KENYA - A new grant will enable Farm Africa’s aquaculture programme in western Kenya to expand and help more fish farmers to develop their businesses rearing fish in government-dug ponds.
With the financial support offered by the Embassy of the Kingdom of the Netherlands in Nairobi, Farm Africa is working to develop a sustainable aquaculture industry in Kenya and double the country’s consumption of fish.
Farm Africa has been working with fisheries since 2011, as aquaculture has great potential to boost the incomes and the health of rural farmers and their families. In recent years, overfishing and pollution in Lake Victoria has led to a 64 per cent decline in fish stocks, and the price of fish has rocketed.

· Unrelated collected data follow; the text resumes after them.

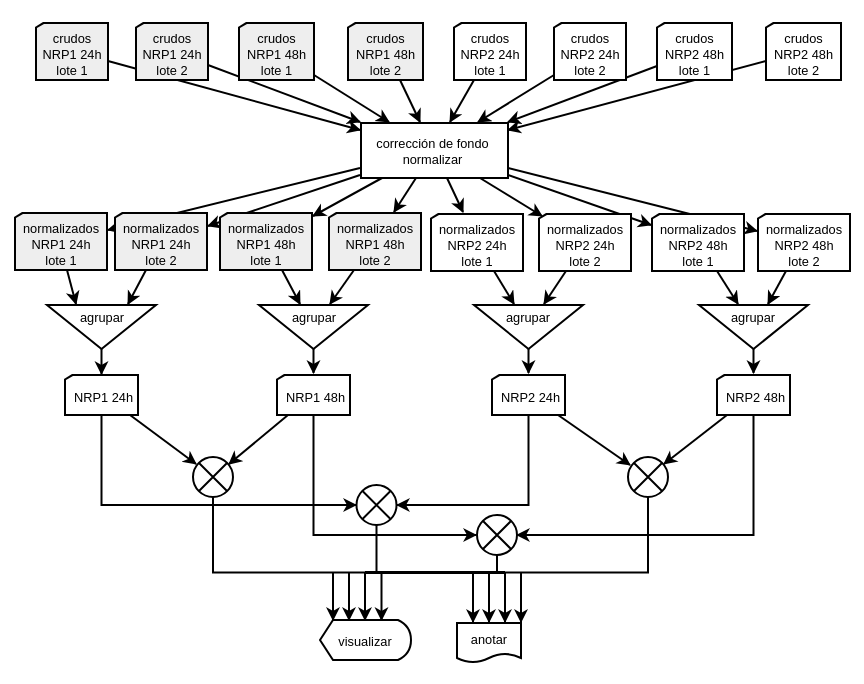
<!DOCTYPE html>
<html lang="es">
<head>
<meta charset="utf-8">
<title>Flujo de análisis NRP1 y NRP2</title>
<style>
:root {
  --paper: #ffffff;
  --ink: #000000;
  --shade: #eeeeee;
}
* { box-sizing: border-box; }
html, body { margin: 0; overflow: hidden; background: var(--paper); }
.diagram {
  position: relative;
  width: 864px;
  height: 684px;
  overflow: hidden;
  background: var(--paper);
  color: var(--ink);
  font: 12.8px/16px "Liberation Sans", Arial, sans-serif;
  text-align: center;
}
.connectors, .symbols { position: absolute; left: 0; top: 0; display: block; }
.connectors path { fill: none; stroke: var(--ink); stroke-width: 2; }
.connectors .arrows path { marker-end: url(#arrow); }
.connectors .bus-core { stroke-width: 3; }
.connectors marker path { fill: var(--ink); stroke: none; }
.symbols { fill: var(--paper); stroke: var(--ink); stroke-width: 2; }

/* Cards with a cut corner */
.card {
  position: absolute;
  isolation: isolate;
  left: var(--x);
  width: var(--w);
  height: 59px;
  padding-top: 9px;
  white-space: nowrap;
  background: var(--ink);
  clip-path: polygon(0 5px, 8px 0, 100% 0, 100% 100%, 0 100%);
}
.card::before {
  content: "";
  position: absolute;
  z-index: -1;
  inset: 2px;
  background: var(--fill, var(--paper));
  clip-path: polygon(0 4px, 7px 0, 100% 0, 100% 100%, 0 100%);
}
.shaded { --fill: var(--shade); }
.raw { top: 22px; --w: 74px; }
.raw.wide { --w: 77px; }
.normalized { top: 213px; --w: 94px; }
.normalized.shaded { top: 212px; }
.pooled { top: 374px; --w: 75px; height: 42px; padding: 16px 0 0 4px; }

.process {
  position: absolute;
  left: 360px;
  top: 122px;
  width: 149px;
  height: 57px;
  padding: 12px 4px 0 0;
  border: 2px solid var(--ink);
  background: var(--paper);
}
.label {
  position: absolute;
  left: var(--x);
  top: var(--y);
  width: 80px;
  margin-left: -40px;
}
.group { --y: 310px; }
</style>
</head>
<body>
<main class="diagram">

  <svg class="connectors" width="864" height="684" viewBox="0 0 864 684" aria-hidden="true">
    <defs>
      <marker id="arrow" markerUnits="userSpaceOnUse" markerWidth="15" markerHeight="15" refX="13" refY="7" orient="auto">
        <path d="M0 0 14 7 0 14 4 7Z"/>
      </marker>
    </defs>
    <g class="arrows">
      <g id="raw-to-process">
        <path d="M108 61 360 130"/>
        <path d="M208 65 360 122"/>
        <path d="M314 75 389 122"/>
        <path d="M400 80 420 122"/>
        <path d="M474 80 450 122"/>
        <path d="M554 75 478 122"/>
        <path d="M657 66 508 122"/>
        <path d="M766 61 508 130"/>
      </g>
      <g id="process-to-normalized">
        <path d="M360 168 108 230"/>
        <path d="M360 175 208 226"/>
        <path d="M382 178 313 216"/>
        <path d="M416 178 394 212"/>
        <path d="M447 178 463 212"/>
        <path d="M480 178 542 216"/>
        <path d="M508 175 651 225"/>
        <path d="M508 168 757 231"/>
      </g>
      <g id="normalized-to-group">
        <path d="M67 270 76 304"/>
        <path d="M146 270 128 304"/>
        <path d="M282 270 300 304"/>
        <path d="M354 270 330 304"/>
        <path d="M494 271 514 304"/>
        <path d="M566 271 544 304"/>
        <path d="M717 271 738 304"/>
        <path d="M786 271 768 304"/>
      </g>
      <g id="group-to-pooled">
        <path d="M101.5 349V374"/>
        <path d="M313.5 349V373"/>
        <path d="M528.5 349V373"/>
        <path d="M753.5 349V373"/>
      </g>
      <g id="pooled-to-comparison">
        <path d="M130 415 196 464"/>
        <path d="M288 415 229 464"/>
        <path d="M558 415 630 465"/>
        <path d="M727 415 664 464"/>
        <path d="M101.5 415V505H356"/>
        <path d="M528.5 415V505H397"/>
        <path d="M313.5 415V535H476"/>
        <path d="M753.5 415V535H517"/>
      </g>
      <g id="bus-to-outputs">
        <path d="M333 572V620"/>
        <path d="M349 572V620"/>
        <path d="M365 572V620"/>
        <path d="M381.5 572V620"/>
        <path d="M473 572V622"/>
        <path d="M489 572V622"/>
        <path d="M505 572V622"/>
        <path d="M521 572V622"/>
      </g>
    </g>
    <g id="bus">
      <path d="M213 497V572.5H648V497"/>
      <path d="M376.5 525V572M497 555V572"/>
      <path class="bus-core" d="M365 572.5H505"/>
    </g>
  </svg>

  <svg class="symbols" width="864" height="684" viewBox="0 0 864 684" aria-hidden="true">
    <defs>
      <polygon id="funnel" points="-54.5,0 54.5,0 0,44"/>
      <g id="comparison">
        <circle r="20"/>
        <path d="M-14-14 14 14M14-14-14 14"/>
      </g>
    </defs>
    <use href="#funnel" x="101.5" y="305"/>
    <use href="#funnel" x="313.5" y="305"/>
    <use href="#funnel" x="528.5" y="305"/>
    <use href="#funnel" x="753.5" y="305"/>
    <use href="#comparison" x="213" y="477"/>
    <use href="#comparison" x="376.5" y="505"/>
    <use href="#comparison" x="497" y="535"/>
    <use href="#comparison" x="648" y="477"/>
    <path id="display" d="M320 640 333 620H398Q411 626 411 640T398 660H333Z"/>
    <path id="document" d="M457 623H521V658Q505 650 489 658T457 658Z"/>
  </svg>

  <section aria-label="Datos crudos">
    <div class="card raw shaded" style="--x:35px">crudos<br>NRP1 24h<br>lote 1</div>
    <div class="card raw shaded" style="--x:135px">crudos<br>NRP1 24h<br>lote 2</div>
    <div class="card raw wide shaded" style="--x:238px">crudos<br>NRP1 48h<br>lote 1</div>
    <div class="card raw wide shaded" style="--x:347px">crudos<br>NRP1 48h<br>lote 2</div>
    <div class="card raw" style="--x:453px">crudos<br>NRP2 24h<br>lote 1</div>
    <div class="card raw" style="--x:553px">crudos<br>NRP2 24h<br>lote 2</div>
    <div class="card raw wide" style="--x:656px">crudos<br>NRP2 48h<br>lote 1</div>
    <div class="card raw wide" style="--x:765px">crudos<br>NRP2 48h<br>lote 2</div>
  </section>

  <div class="process">corrección de fondo<br>normalizar</div>

  <section aria-label="Datos normalizados">
    <div class="card normalized shaded" style="--x:14px">normalizados<br>NRP1 24h<br>lote 1</div>
    <div class="card normalized shaded" style="--x:114px">normalizados<br>NRP1 24h<br>lote 2</div>
    <div class="card normalized shaded" style="--x:219px">normalizados<br>NRP1 48h<br>lote 1</div>
    <div class="card normalized shaded" style="--x:328px">normalizados<br>NRP1 48h<br>lote 2</div>
    <div class="card normalized" style="--x:430px">normalizados<br>NRP2 24h<br>lote 1</div>
    <div class="card normalized" style="--x:538px">normalizados<br>NRP2 24h<br>lote 2</div>
    <div class="card normalized" style="--x:651px">normalizados<br>NRP2 48h<br>lote 1</div>
    <div class="card normalized" style="--x:757px">normalizados<br>NRP2 48h<br>lote 2</div>
  </section>

  <section aria-label="Agrupación">
    <div class="label group" style="--x:102px">agrupar</div>
    <div class="label group" style="--x:314px">agrupar</div>
    <div class="label group" style="--x:528px">agrupar</div>
    <div class="label group" style="--x:753px">agrupar</div>
  </section>

  <section aria-label="Datos agrupados">
    <div class="card pooled" style="--x:64px">NRP1 24h</div>
    <div class="card pooled" style="--x:276px">NRP1 48h</div>
    <div class="card pooled" style="--x:491px">NRP2 24h</div>
    <div class="card pooled" style="--x:716px">NRP2 48h</div>
  </section>

  <section aria-label="Salidas">
    <div class="label" style="--x:365px;--y:634px">visualizar</div>
    <div class="label" style="--x:489px;--y:632px">anotar</div>
  </section>

</main>
</body>
</html>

But the demand for fish has always been high, and aquaculture can not only prove very lucrative for small and medium-scale farmers, but also provide an affordable source of protein that their families need to stay healthy.
Farm Africa has already worked with over 3,500 fish farmers in western Kenya, helping them to make a profit from their fish.
In the latest phase of their work, Farm Africa will look to draw on the aquaculture projects already run, and using the expertise of Dutch partners, work with a further 1,100 farmers to establish the foundations of a competitive industry based on thousands of mid-size enterprises.
And with the creation of demonstration sites, a further 8,000 small-scale farmers will benefit from the increased food security and cash that fish farming generates.
The company will also work with agrodealers and traders to make sure that fish farmers can get expert training, and that there’s a market for their produce. Studies have shown that most Kenyans prefer wild fish to farmed fish, but we’re working to change this perception, and helping traders to sell larger volumes of farmed fish, which will take the pressure off sites such as Lake Victoria.
TheFishSite News Desk